Former Chief Master Sergeants of AF visit Ramstein 

Staff Sgt. Chad Padgett
USAFE News Service 

***image1***The first and eighth Chief Master Sergeants of the Air Force Paul Wesley Airey and Sam E. Parish, and Chief Master Sergeants of the Airforce Frederick J. Finch, were at the Ramstein Officers’ Club Aug. 26 to help induct Gen. Robert H. “Doc” Foglesong, USAFE commander, into the Order of the Sword.

While at Ramstein, Chiefs Airey and Parish discussed the state of the Air Force from their earlier days to the current post Sept. 11 environment.

“We are now an expeditionary type of Air Force and from what I can see we are going to be an expeditionary type of Air Force for many years to come,” said Chief Airey. “We’re fighting the war on terrorism and we must have our people prepared to be in any place in the world in a relatively short period of time and I see that’s the way we’re going.”

The new style is a huge change from the early years when both chiefs first joined the Air Force.
“The entire time that I spent in the Air Force, we were in a Cold War situation,” said Chief Parish. “We knew exactly who we were concerned with and what we were concerned with. Today we live in a different environment. We can’t identify the enemy, other than terrorism. They don’t wear uniforms like those we faced. Today our Airmen are faced with vastly different challenges.”

The chiefs were also quick to notice the changes in the Air Force structure.
Today an airman basic does the job an airman first class and senior airman were doing, and Airmen are doing jobs previously done by young officers or middle-grade NCOs, said Chief Parish.

“Our Airmen of today have the ability, intelligence and the initiative to step up and do what has to be done,” said Chief Airey.

Both chiefs agree that many of today’s improvements in the Air Force structure come from quality of life issues, such as education.

“With the increase in the education and dedication, it’s only natural that given the opportunity our enlisted force will excel. Our senior officer leadership through the years has given us the opportunity to excel and we have excelled beyond belief,” said Chief Parish. “The Airman force we have today is the most educated, dedicated and disciplined enlisted corps this Air Force has ever had in its entire history, and it has caused this to be the best Air Force we have ever been in our entire history.”

While benefits and pay raises have been added and military members are now doing jobs that were usually left for those with more rank, there is one thing that Chief Parish believes has not changed.

“America has always had a way of rising to the occasion as a general rule through our history when they felt it was important,” he said. “People that enter our Air Force are the sons and daughters of America and they responded magnificently to entering and they have responded unbelievably in staying. We’re still getting the best cream of society that we can find for our United States Air Force.” Chief Airey agrees.
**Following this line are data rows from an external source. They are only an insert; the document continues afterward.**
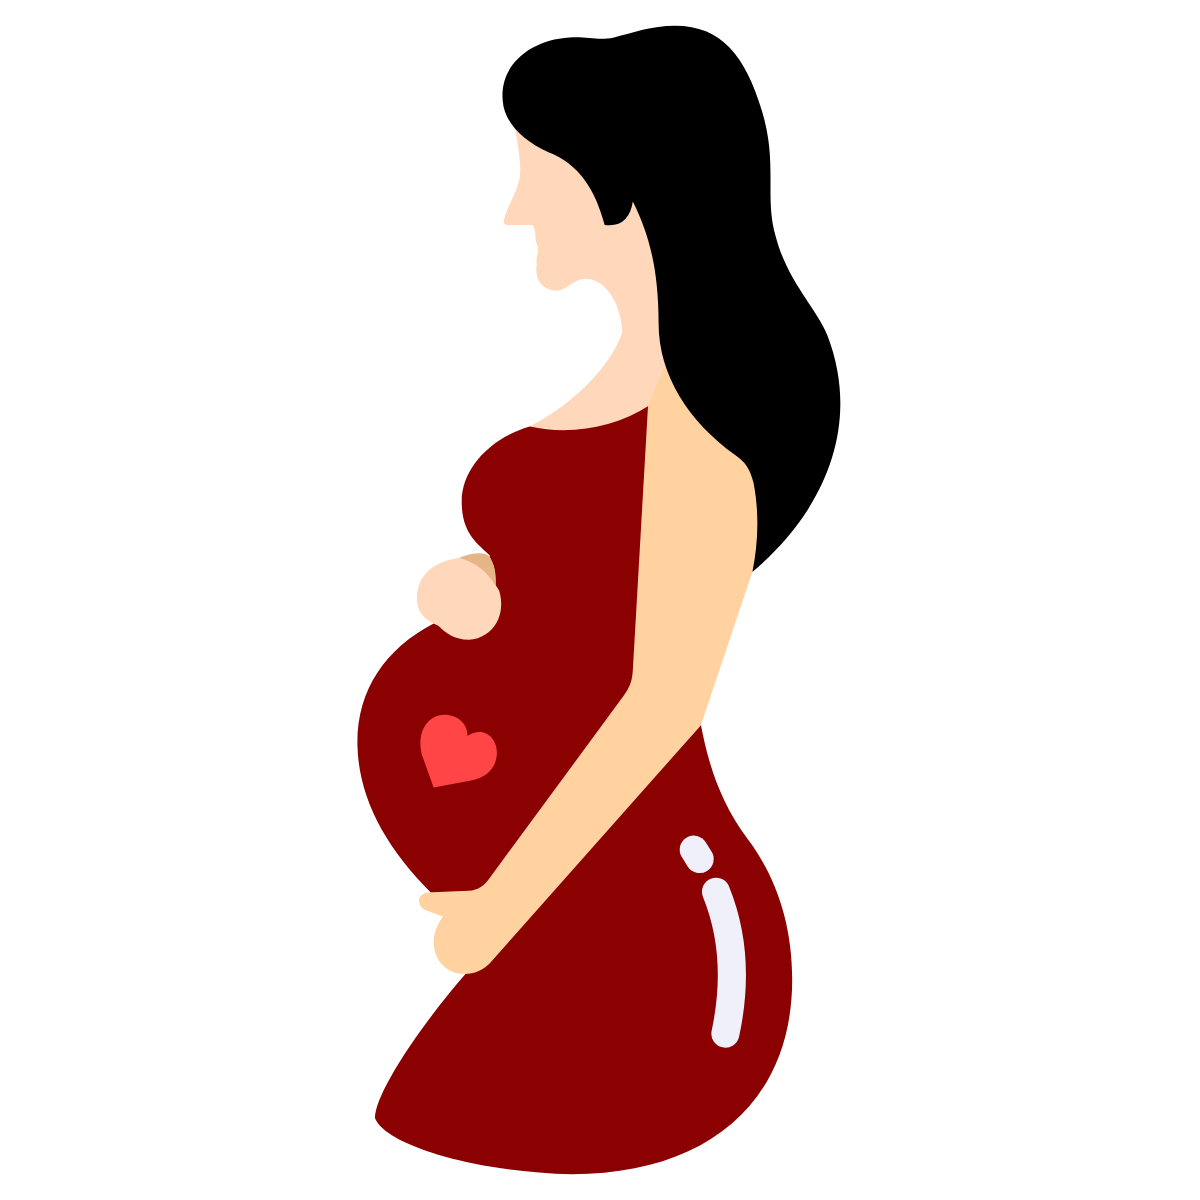
<!DOCTYPE html>
<html lang="en">
<head>
<meta charset="utf-8">
<title>Expecting mother illustration</title>
<style>
  :root {
    --paper: #ffffff;
    --hair: #000000;
    --dress: #8b0000;
    --skin-light: #ffd7bb;
    --skin-warm: #ffd2a0;
    --skin-shade: #e6b586;
    --heart: #ff4545;
    --shine: #f0f0fb;
  }
  html, body { margin: 0; width: 1200px; height: 1200px; overflow: hidden; background: var(--paper); }
  .illustration { display: block; width: 1200px; height: 1200px; }
  .hair { fill: var(--hair); }
  .dress { fill: var(--dress); }
  .face, .far-hand { fill: var(--skin-light); }
  .near-arm { fill: var(--skin-warm); }
  .far-wrist { fill: var(--skin-shade); }
  .heart { fill: var(--heart); }
  .shine { fill: none; stroke: var(--shine); stroke-width: 12; stroke-linecap: round; }
</style>
</head>
<body>
<svg class="illustration" viewBox="0 0 512 512" role="img" aria-label="Pregnant woman with long black hair in a dark red dress, cradling her belly marked with a heart">
  <path class="face" d="M219.500 52 C220.500 61 223 70 221.500 77 C220 83 216.500 88 215 94 C214.700 95.500 215.500 96 217 96 L227 96 C229 98 228 101 229 104 C230.500 107 228.500 109 229 113 C228 119 231 123.500 237 124 C242 124 244 119.500 249 119 C258 118.500 265 129 265.500 142 C260 157 245 172 226 182 C240 194 268 190 278 176 L300 170 L290 70 L240 45 Z"/>

  <path class="dress" d="M226 182 C244 186 263 182 277 173 L296 200 L299 309 C302 325 307 342 319 358 C331 374 338 394 338 418 C338 470 302 501 244 501 C201 500 164 488 160 477 C160 467 178 439 200 414 L190 390 L184 381 C164 361 153 340 152.500 318 C152 295 164 277 185 266 L206 252 L209 237 C204 232 197 228 197 214 C197 200 209 187 226 182 Z"/>

  <g class="resting-hand">
    <path class="far-hand" d="M178 257 C177 247 184 239 197 238 C203 236 210 236 211 243 C210 247 211 249 213 252 C216 262 211 272 200 273 C194 273 190 270 187 267 C182 265 178.500 262 178 257 Z"/>
    <path class="far-wrist" d="M196 238 C202 235.500 207 235.500 209 237.500 C211 241 212 246 211.500 250 C208 244 203 240 196 238 Z"/>
  </g>

  <path class="heart" d="M185 336 L180 322 C177.500 312 183 305 189.500 305 C195.500 305 199.500 309 199.500 314 C206.500 309.500 212 315 212 321 C212 328 207 332 201 333 Z"/>

  <path class="near-arm" d="M276.500 173 L284 155 L320 190 L328 215 L321 244 L299 309.500 L209 411 C204 416 197 417 191 413.500 C184 409 183 399 189 391 L182 388.500 C178 387 177.500 382 182 380.800 L200 380 C204 380 207 377.500 209 374.500 L266 297 C268.500 293.500 269.700 291 270 286 Z"/>

  <path class="hair" d="M214.500 43 C213 28 226 17 243 16 C251 15.500 255 17.500 262 16 C270 14 278 11 288 11 C308 11 318 24 325 47 C332 70 326 84 331 101 C336 120 348 131 353 143 C368 182 351 219 321 244 C323.500 232 324 219 321.500 206 C320 200 318 197 313.500 194 C294 180 281 160 281 138 C281 115 277 100 270 86 C269 93 265 97 258 96 C254 81 247 70 234 65 C223 60 215 52 214.500 43 Z"/>

  <g class="highlights">
    <path class="shine" d="M296 362.500 L298.500 366.500"/>
    <path class="shine" d="M305.500 380.500 C313 399 314 420 309.500 441"/>
  </g>
</svg>
</body>
</html>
“I get reports from Afghanistan and Iraq about the young men and women and what they’re doing and I’m just proud of what I hear,” added Chief Airey. “We have stepped up to the challenge and we’re doing it magnificently.”

In addition to Chiefs Airey and Parish, former Chief Master Sgt. of the Air Force Frederick J. Finch visited workcenters Aug. 25 and met with Airmen.